The Commerce Commission is being urged to rethink its "out-of-date" thinking on media monopolies.
There is speculation TVNZ is interested in snapping up Stuff, the sixth-most popular website in New Zealand and biggest news site.
Australian broadcaster Nine acquired Stuff last year when it purchased parent company Fairfax Media. It took only days for chief executive Hugh Marks to put Stuff up for sale.
TVNZ chief executive Kevin Kenrick has refused to confirm or deny the rumours the Government-owned broadcaster is interested.
But if he is, the Commerce Commission could stand in the way. A two-year attempt by Stuff and media company NZME to merge was first blocked by the Commerce Commission and then the courts.
Economist Shamubeel Eaqub says the "current rules and regulations around competition are so out-of-date", when it comes to media companies.
"The Commerce Commission will come out and say, 'You can't buy each other because actually, that will reduce the plurality of media,'" he told The AM Show on Thursday.
"If you look at the media landscape it's in fact now global, and because of the internet and social media, it's very difficult to argue who is a media company. The competition doesn't necessarily come from an organisation based down the road - the competition is everywhere."
Social media company Facebook and search giant Google have scooped up an increasing share of the advertising dollar that used to go to traditional media companies, forcing mergers and takeovers across the industry.
'The economics of media no longer works. It's a race to the bottom - the pie is getting smaller, and you can't divvy it up across lots of people," said Eaqub.
"MediaWorks went through this over the last couple of decades - the successive sales have seen big changes come through. The bigger question for me is, we know the economics doesn't work - what are the solutions?"
A merger of two private behemoths like Stuff and NZME would only delay the inevitable for both companies, he says, while a taxpayer-funded TVNZ takeover of Stuff makes more sense.
"The media serves a really important function in our democracy, in the way the public are informed.

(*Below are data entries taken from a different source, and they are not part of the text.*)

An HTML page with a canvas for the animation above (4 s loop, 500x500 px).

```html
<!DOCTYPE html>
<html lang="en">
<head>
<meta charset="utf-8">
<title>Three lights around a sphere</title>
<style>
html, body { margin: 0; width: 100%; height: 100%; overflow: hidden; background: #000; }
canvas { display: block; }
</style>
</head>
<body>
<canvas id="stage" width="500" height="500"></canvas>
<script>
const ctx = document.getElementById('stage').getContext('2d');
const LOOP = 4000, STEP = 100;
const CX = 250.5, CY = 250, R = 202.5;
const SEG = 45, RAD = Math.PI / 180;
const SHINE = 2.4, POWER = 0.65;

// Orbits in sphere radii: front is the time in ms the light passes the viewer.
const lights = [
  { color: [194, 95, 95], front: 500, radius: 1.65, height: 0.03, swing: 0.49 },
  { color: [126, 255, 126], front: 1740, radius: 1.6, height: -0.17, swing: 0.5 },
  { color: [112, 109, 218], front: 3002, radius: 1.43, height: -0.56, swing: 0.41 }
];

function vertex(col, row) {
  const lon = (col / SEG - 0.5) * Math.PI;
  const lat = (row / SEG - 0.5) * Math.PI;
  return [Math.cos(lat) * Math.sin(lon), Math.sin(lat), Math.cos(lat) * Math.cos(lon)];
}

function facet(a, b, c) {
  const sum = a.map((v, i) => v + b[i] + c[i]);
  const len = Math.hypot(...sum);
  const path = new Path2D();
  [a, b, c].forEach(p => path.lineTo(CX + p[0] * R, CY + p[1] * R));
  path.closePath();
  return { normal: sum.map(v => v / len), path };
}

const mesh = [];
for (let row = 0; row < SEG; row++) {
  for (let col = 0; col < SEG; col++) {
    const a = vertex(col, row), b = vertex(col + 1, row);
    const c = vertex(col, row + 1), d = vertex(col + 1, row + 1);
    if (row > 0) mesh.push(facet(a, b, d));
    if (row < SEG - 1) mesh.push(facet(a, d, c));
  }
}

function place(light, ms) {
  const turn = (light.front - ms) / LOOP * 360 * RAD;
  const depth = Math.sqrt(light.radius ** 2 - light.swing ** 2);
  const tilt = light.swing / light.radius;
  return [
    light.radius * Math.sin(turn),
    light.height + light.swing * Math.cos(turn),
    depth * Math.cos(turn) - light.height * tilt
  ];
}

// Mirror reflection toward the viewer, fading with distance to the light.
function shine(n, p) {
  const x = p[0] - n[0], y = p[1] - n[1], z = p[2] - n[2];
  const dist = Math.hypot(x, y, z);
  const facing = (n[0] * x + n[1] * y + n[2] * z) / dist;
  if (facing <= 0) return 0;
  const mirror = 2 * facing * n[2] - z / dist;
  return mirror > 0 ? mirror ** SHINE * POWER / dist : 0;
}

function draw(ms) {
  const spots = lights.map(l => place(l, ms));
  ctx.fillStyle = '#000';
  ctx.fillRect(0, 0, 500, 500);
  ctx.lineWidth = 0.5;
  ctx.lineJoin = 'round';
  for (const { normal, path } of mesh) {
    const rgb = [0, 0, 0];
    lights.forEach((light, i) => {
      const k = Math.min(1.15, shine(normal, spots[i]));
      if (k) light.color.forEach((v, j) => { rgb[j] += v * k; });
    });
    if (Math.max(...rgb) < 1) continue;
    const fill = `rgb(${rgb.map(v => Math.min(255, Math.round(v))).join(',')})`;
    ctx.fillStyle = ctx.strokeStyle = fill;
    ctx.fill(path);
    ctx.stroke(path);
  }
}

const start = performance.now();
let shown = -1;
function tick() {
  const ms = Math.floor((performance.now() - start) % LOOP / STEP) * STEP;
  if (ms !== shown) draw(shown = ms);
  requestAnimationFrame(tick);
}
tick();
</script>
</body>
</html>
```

If we have a really weak media and no plurality of views, then we're going to find it really hard…
"We need the Government to do this stuff, because in reality there's nobody else who will pay for the public interest stuff."

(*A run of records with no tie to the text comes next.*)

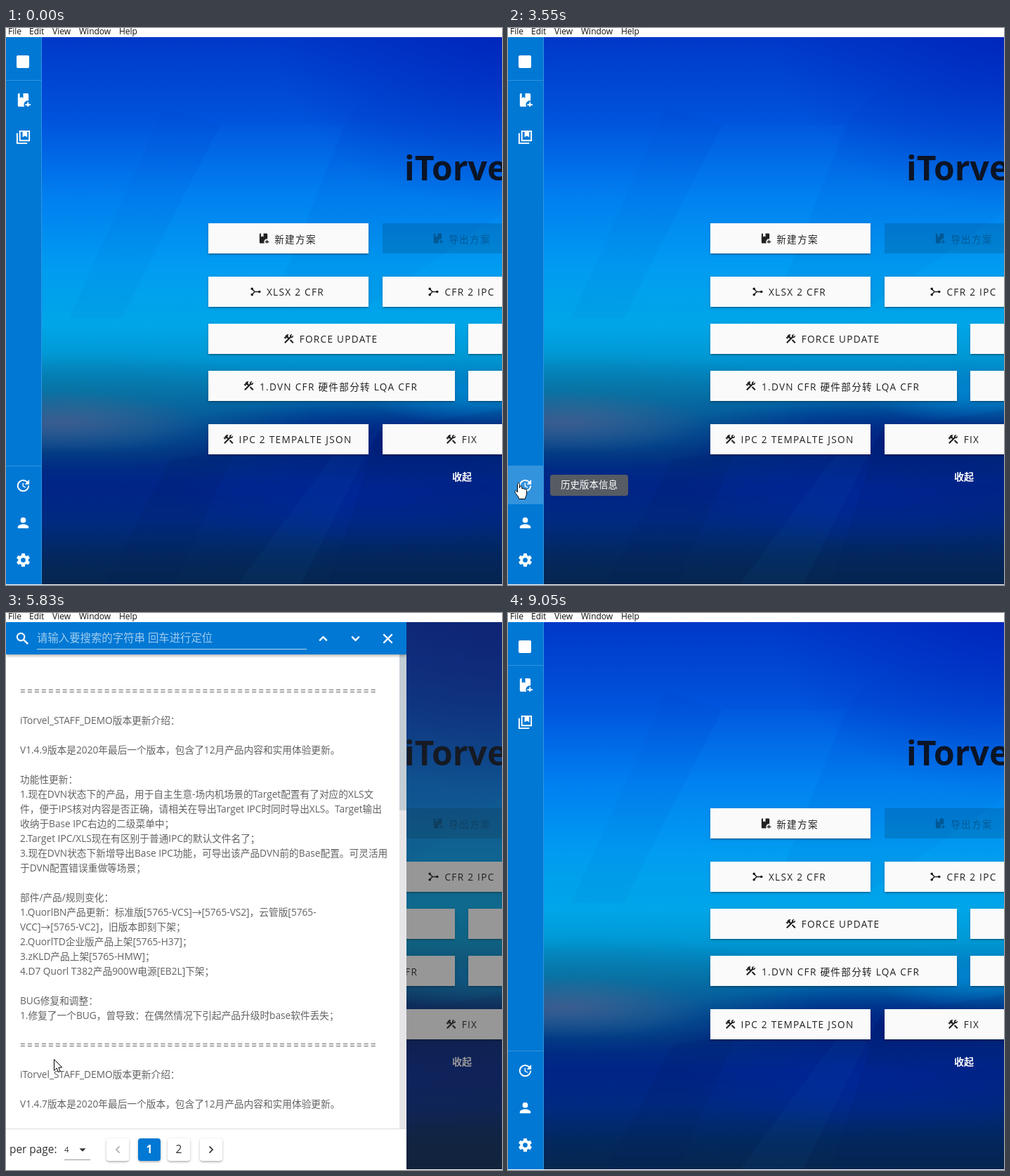
Animation of 706x793 px, one loop 9370 ms. Source, as an HTML page:

```html
<!DOCTYPE html>
<html lang="zh-CN">
<head>
<meta charset="utf-8">
<title>Version history drawer</title>
<style>
html, body { margin: 0; width: 100%; height: 100%; overflow: hidden; background: #fff; }
body, #stage { font-family: "Open Sans", "Noto Sans CJK SC", "Noto Sans CJK", sans-serif; }
#stage { position: relative; width: 706px; height: 793px; overflow: hidden; background: #fff; }
#stage div, #stage span, #stage svg { position: absolute; box-sizing: border-box; }
#stage span { white-space: pre; }
svg { overflow: visible; fill: currentColor; }
.menu { top: -4px; font-size: 12px; line-height: 17px; color: #111; }
#app { left: 0; top: 13px; width: 706px; height: 779px; overflow: hidden; }
#app > * { margin-top: -13px; }
#wall { left: 50px; top: 13px; width: 656px; height: 779px; background:
  radial-gradient(ellipse 330px 250px at 660px 0, rgba(0,20,175,.5), transparent),
  radial-gradient(ellipse 200px 44px at 30px 548px, rgba(92,92,140,.6), transparent),
  radial-gradient(ellipse 330px 85px at 60px 530px, rgba(20,115,150,.65), transparent),
  radial-gradient(ellipse 150px 48px at 610px 505px, rgba(0,135,215,.75), transparent),
  radial-gradient(ellipse 360px 60px at 510px 575px, rgba(0,20,125,.75), transparent),
  radial-gradient(ellipse 300px 70px at 470px 655px, rgba(0,38,160,.65), transparent),
  linear-gradient(#0038c8, #0052dc 115px, #0080f0 230px, #009cf0 330px, #00a6e8 410px,
    #0098d4 455px, #0076b2 500px, #004c98 545px, #003080 592px, #002488 640px,
    #002a80 690px, #03285f 738px, #06264f); }
#title { left: 567px; top: 166px; font-size: 48px; line-height: 66px; font-weight: 700; color: #0b1426; }
#buttons, #notes { left: 0; top: 0; }
.btn { height: 43px; display: flex; align-items: center; justify-content: center; background: #fafafa;
  color: rgba(0,0,0,.87); font-size: 13.6px; letter-spacing: 1.3px;
  box-shadow: 0 3px 1px -2px rgba(0,0,0,.2), 0 2px 2px rgba(0,0,0,.14), 0 1px 5px rgba(0,0,0,.12); }
#stage .btn svg, #stage .btn span { position: static; }
.btn svg { margin: 0 7px 0 -4px; }
.btn.off { background: rgba(0,0,0,.13); color: rgba(0,0,0,.28); box-shadow: none; }
#less { left: 635px; top: 629px; font-size: 14px; line-height: 20px; font-weight: 700; color: #fff; }
#side { left: 0; top: 13px; width: 51px; height: 779px; background: #0078d4; color: #fff;
  border-right: 1px solid rgba(255,255,255,.2); }
#side .rule { left: 0; width: 50px; height: 1px; background: rgba(255,255,255,.2); }
#logo { left: 15px; top: 26px; width: 18px; height: 18px; border-radius: 2px; background: #fff; }
#hover { left: 0; top: 611px; width: 50px; height: 54px; background: rgba(255,255,255,.2); }
#tip { left: 60px; top: 636px; width: 111px; height: 30px; padding-left: 15px; border-radius: 4px;
  background: rgba(97,97,97,.9); color: #fff; font-size: 13.5px; line-height: 29px; }
#shade { left: 0; top: 13px; width: 706px; height: 779px; background: #212121; }
#drawer { left: 0; top: 13px; width: 570px; height: 779px; background: #fff; overflow: hidden; }
#drawer > * { margin-top: -13px; }
#bar { left: 0; top: 13px; width: 570px; height: 46px; background: #0078d4; color: #fff;
  box-shadow: 0 2px 4px rgba(0,0,0,.3); }
#ask { left: 44px; top: 11px; font-size: 15.4px; line-height: 24px; color: rgba(255,255,255,.62); }
#line { left: 44px; top: 38px; width: 384px; height: 1px; background: rgba(255,255,255,.7); }
#notes span { left: 20px; font-size: 13.7px; line-height: 21px; color: #626262; }
#notes .sep { letter-spacing: 2.15px; }
#track { left: 560px; top: 59px; width: 10px; height: 676px; background: #e6e6e9; }
#thumb { left: 560px; top: 59px; width: 10px; height: 222px; background: #c3cdd5; }
#foot { left: 0; top: 734px; width: 570px; height: 58px; background: #fff; border-top: 1px solid #ddd; color: #333; }
#foot .page { top: 13px; width: 32px; height: 32px; border-radius: 4px; text-align: center; font-size: 15.4px;
  line-height: 32px; box-shadow: 0 2px 2px rgba(0,0,0,.16), 0 1px 4px rgba(0,0,0,.16); }
#foot .on { background: #0078d4; color: #fff; font-weight: 700; }
#cursor { left: 0; top: 0; }
</style>
</head>
<body>
<div id="stage">
  <div id="app">
    <div id="wall"><svg width="656" height="779">
      <path fill="#003090" opacity=".035" d="M175 100 255 125 115 400 40 400ZM440 110 500 60 656 60V250L470 380H330Z"/>
      <path fill="#30b0ff" opacity=".03" d="M255 125H430L330 380H120ZM420 590 480 560 370 779H280Z"/>
      <path fill="#001a50" opacity=".1" d="M185 600 275 590 190 779H90ZM480 560 656 530V779H410Z"/>
    </svg></div>
    <span id="title">iTorvel</span>
    <div id="buttons"></div>
    <span id="less">收起</span>
    <div id="side">
      <div id="logo"></div>
      <div class="rule" style="top:61px"></div>
      <div class="rule" style="top:610px"></div>
      <div id="hover"></div>
    </div>
    <div id="tip">历史版本信息</div>
    <div id="shade"></div>
    <div id="drawer">
      <div id="notes"></div>
      <div id="track"></div><div id="thumb"></div>
      <div id="bar"><span id="ask">请输入要搜索的字符串 回车进行定位</span><div id="line"></div></div>
      <div id="foot">
        <span style="left:5px;top:17px;font-size:15.4px;line-height:24px">per page:</span>
        <span style="left:83px;top:20px;font-size:11.5px;line-height:18px">4</span>
        <div style="left:83px;top:43px;width:37px;height:1px;background:#999"></div>
      </div>
    </div>
  </div>
  <svg id="cursor" width="24" height="26" stroke="#000" stroke-linejoin="round">
    <path id="arrow" fill="#fff" d="M.5 .5V16.5L4.2 13 6.6 18.6 9.2 17.5 6.8 12H11.8Z"/>
    <path id="hand" fill="#fff" d="M-1.5 1.5C-1.5-.5 1.5-.5 1.5 1.5V7C3-.1 5 6.5 5 8 6.5 6.8 8.3 7.5 8.3 9 10 8 11.5 9 11.5 10.5V15C11.5 18 9.5 19 9.5 22.5H.5C.5 19-3 17-5 13-6 11-4 10-2.8 11.5L-1.5 13Z"/>
  </svg>
</div>
<script>
const $ = id => document.getElementById(id);
const add = (parent, html) => parent.insertAdjacentHTML('beforeend', html);

const tooth = a => `<path transform="rotate(${a} 12 12)" d="M9 6 9.6 2.4Q9.7 2 10.2 2H13.8Q14.3 2 14.4 2.4L15 6Z"/>`;
const stroke = (d, w = 2) => `<path d="${d}" fill="none" stroke="currentColor" stroke-width="${w}"/>`;
const icons = {
  bookPlus: '<path d="M13 19C13 20.1 13.3 21.1 13.8 22H6C4.9 22 4 21.1 4 20V4C4 2.9 4.9 2 6 2H7V9L9.5 7.5 12 9V2H18C19.1 2 20 2.9 20 4V13.1C16 12.4 13 15.5 13 19M20 18V15H18V18H15V20H18V22H20V20H23V18Z"/>',
  books: stroke('M3 6V21H18M7 3H21V17H7Z') + '<path d="M11 3H18V12L14.5 10 11 12Z"/>',
  update: '<path d="M21 10.1H14.2L17 7.3C14.2 4.6 9.8 4.5 7.1 7.2 4.3 9.9 4.3 14.3 7.1 17 9.8 19.7 14.2 19.7 17 17 18.3 15.6 19 14.1 19 12.1H21C21 14.1 20.1 16.6 18.4 18.4 14.8 21.9 9.2 21.9 5.6 18.4 2.1 14.9 2.1 9.3 5.6 5.8 9.1 2.3 14.8 2.3 18.3 5.8L21 3ZM12.5 8V12.2L16 14.3 15.3 15.5 11 13V8Z"/>',
  user: '<circle cx="12" cy="8" r="4"/><path d="M12 14C16.4 14 20 15.8 20 18V20H4V18C4 15.8 7.6 14 12 14Z"/>',
  cog: '<circle cx="12" cy="12" r="5.5" fill="none" stroke="currentColor" stroke-width="4"/>' + [0, 60, 120, 180, 240, 300].map(tooth).join(''),
  merge: stroke('M4 6 10 12H20M4 18 10 12', 2.2) + '<circle cx="4.5" cy="6" r="2.5"/><circle cx="4.5" cy="18" r="2.5"/><circle cx="19.5" cy="12" r="2.5"/>',
  tools: '<path d="M13.8 15.3 19.8 21.3 21.9 19.1 15.9 13.1ZM17.5 10.1C17.1 10.1 16.7 10 16.4 9.9L5 21.2 2.9 19.1 10.3 11.7 8.5 10 7.8 10.7 6.3 9.2V12.1L5.6 12.8 2.1 9.2 2.8 8.5H5.6L4.2 7.1 7.8 3.6C9 2.4 10.8 2.4 12 3.6L9.9 5.7 11.3 7.1 10.6 7.8 12.4 9.6 14.2 7.7C13.3 5 15.5 2.3 19.1 3.5L16.4 6.2 17.9 7.7 20.6 5C22 7.5 20 10.1 17.5 10.1Z"/>',
  search: '<circle cx="9.5" cy="9.5" r="5.5" fill="none" stroke="currentColor" stroke-width="2.2"/>' + stroke('M14 14 20 20', 2.6),
  up: stroke('M6.5 15 12 9.5 17.5 15', 2.3),
  down: stroke('M6.5 9 12 14.5 17.5 9', 2.3),
  left: stroke('M15 6.5 9.5 12 15 17.5'),
  right: stroke('M9 6.5 14.5 12 9 17.5'),
  close: stroke('M5.5 5.5 18.5 18.5M18.5 5.5 5.5 18.5', 2.5),
  caret: '<path d="M7 10H17L12 15Z"/>'
};
const icon = (name, size, style = '') =>
  `<svg width="${size}" height="${size}" viewBox="0 0 24 24" style="${style}">${icons[name]}</svg>`;
const place = (parent, name, x, y, size = 23) =>
  add(parent, icon(name, size, `left:${x - size / 2}px;top:${y - size / 2}px`));

[['File', 3], ['Edit', 33], ['View', 66], ['Window', 104], ['Help', 161]].forEach(([label, x]) =>
  add($('stage'), `<span class="menu" style="left:${x}px">${label}</span>`));

[['bookPlus', 89], ['books', 142], ['update', 638], ['user', 691], ['cog', 744]].forEach(([name, y]) =>
  place($('side'), name, 24, y));

[
  [288, 278, 228, 'bookPlus', '新建方案'],
  [536, 278, 228, 'bookPlus', '导出方案', 'off'],
  [288, 354, 228, 'merge', 'XLSX 2 CFR'],
  [536, 354, 228, 'merge', 'CFR 2 IPC'],
  [288, 421, 351, 'tools', 'FORCE UPDATE'],
  [658, 421, 351],
  [288, 488, 351, 'tools', '1.DVN CFR 硬件部分转 LQA CFR'],
  [658, 488, 351],
  [288, 564, 228, 'tools', 'IPC 2 TEMPALTE JSON'],
  [536, 564, 228, 'tools', 'FIX']
].forEach(([x, y, w, name, label, state = '']) => add($('buttons'),
  `<div class="btn ${state}" style="left:${x}px;top:${y}px;width:${w}px">${name ? icon(name, 17) + `<span>${label}</span>` : ''}</div>`));

const rule = '='.repeat(51);
`${rule}

iTorvel_STAFF_DEMO版本更新介绍：

V1.4.9版本是2020年最后一个版本，包含了12月产品内容和实用体验更新。

功能性更新：
1.现在DVN状态下的产品，用于自主生意-场内机场景的Target配置有了对应的XLS文
件，便于IPS核对内容是否正确，请相关在导出Target IPC时同时导出XLS。Target输出
收纳于Base IPC右边的二级菜单中；
2.Target IPC/XLS现在有区别于普通IPC的默认文件名了；
3.现在DVN状态下新增导出Base IPC功能，可导出该产品DVN前的Base配置。可灵活用
于DVN配置错误重做等场景；

部件/产品/规则变化：
1.QuorlBN产品更新：标准版[5765-VCS]→[5765-VS2]，云管版[5765-
VCC]→[5765-VC2]，旧版本即刻下架；
2.QuorlTD企业版产品上架[5765-H37]；
3.zKLD产品上架[5765-HMW]；
4.D7 Quorl T382产品900W电源[EB2L]下架；

BUG修复和调整：
1.修复了一个BUG，曾导致：在偶然情况下引起产品升级时base软件丢失；

${rule}

iTorvel_STAFF_DEMO版本更新介绍：

V1.4.7版本是2020年最后一个版本，包含了12月产品内容和实用体验更新。`.split('\n').forEach((text, i) =>
  add($('notes'), `<span class="${text === rule ? 'sep' : ''}" style="top:${100 + 21 * i}px">${text}</span>`));

[['search', 23], ['up', 451], ['down', 497], ['close', 543]].forEach(([name, x]) => place($('bar'), name, x, 23));
[[143, ''], [188, '1', 'on'], [230, '2'], [276, '']].forEach(([x, text, state = '']) =>
  add($('foot'), `<div class="page ${state}" style="left:${x}px">${text}</div>`));
add($('foot'), icon('left', 20, 'left:149px;top:19px;opacity:.4') + icon('right', 20, 'left:282px;top:19px'));
place($('foot'), 'caret', 109, 29, 22);

const LOOP = 9370, FIRST = 70, STEP = 77, LAST = 9050;

// cursor path: time, x, y
const path = [
  [70, 250, 800], [600, 18, 650], [1300, 18, 650], [1500, 34, 637], [1900, 680, 330], [2145, 629, 206],
  [2400, 545, 27], [2560, 545, 30], [3250, 15, 648], [3800, 15, 648], [4300, 650, 490], [4520, 650, 490],
  [5040, 24, 616], [5200, 20, 648], [5680, 20, 648], [6200, 650, 480], [6480, 650, 480], [6890, 163, 463],
  [7180, 18, 648], [7640, 18, 648], [8060, 642, 510], [8460, 642, 510], [8900, 590, 800]
];
// drawer: opens at, closes at
const visits = [[1000, 2540], [3640, 4460], [5430, 6420], [7420, 8390]];
// tooltip: appears at, leaves at
const tips = [[600, 1060], [3240, 3700], [5190, 5490], [7170, 7480]];

const clamp = v => Math.min(1, Math.max(0, v));
const smooth = v => v * v * (3 - 2 * v);
const out = v => 1 - (1 - v) ** 2;
const ramp = (t, spans, length, ease) => Math.max(...spans.map(([a, b]) =>
  ease(clamp((t - a) / length)) * (1 - ease(clamp((t - b) / length)))));

function cursorAt(t) {
  const i = path.findIndex(p => p[0] > t);
  if (i < 1) return null;
  const [t0, x0, y0] = path[i - 1], [t1, x1, y1] = path[i];
  const k = smooth((t - t0) / (t1 - t0));
  return [x0 + (x1 - x0) * k, y0 + (y1 - y0) * k];
}

function render(time) {
  const t = time < FIRST ? 0 : Math.min(LAST, FIRST + Math.floor((time - FIRST) / STEP) * STEP);
  const open = ramp(t, visits, 230, smooth);
  const shade = ramp(t, visits, 300, out);
  const pos = cursorAt(t);
  const onItem = !!pos && pos[0] < 50 && pos[1] > 624 && pos[1] < 678 && open < .1;
  $('drawer').style.transform = `translateX(${Math.round((open - 1) * 570)}px)`;
  $('drawer').style.visibility = open > 0 ? 'visible' : 'hidden';
  $('shade').style.opacity = .46 * shade;
  $('tip').style.opacity = ramp(t, tips, 150, smooth);
  $('hover').style.opacity = onItem ? 1 : 0;
  $('cursor').style.visibility = pos ? 'visible' : 'hidden';
  $('arrow').style.display = onItem ? 'none' : '';
  $('hand').style.display = onItem ? '' : 'none';
  if (pos) $('cursor').style.transform = `translate(${Math.round(pos[0])}px,${Math.round(pos[1])}px)`;
}

const start = performance.now();
function tick() {
  render((performance.now() - start) % LOOP);
  requestAnimationFrame(tick);
}
tick();
</script>
</body>
</html>
```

Broadcasting Minister Kris Faafoi declined to comment on the possible Stuff deal with TVNZ, saying it would be inappropriate.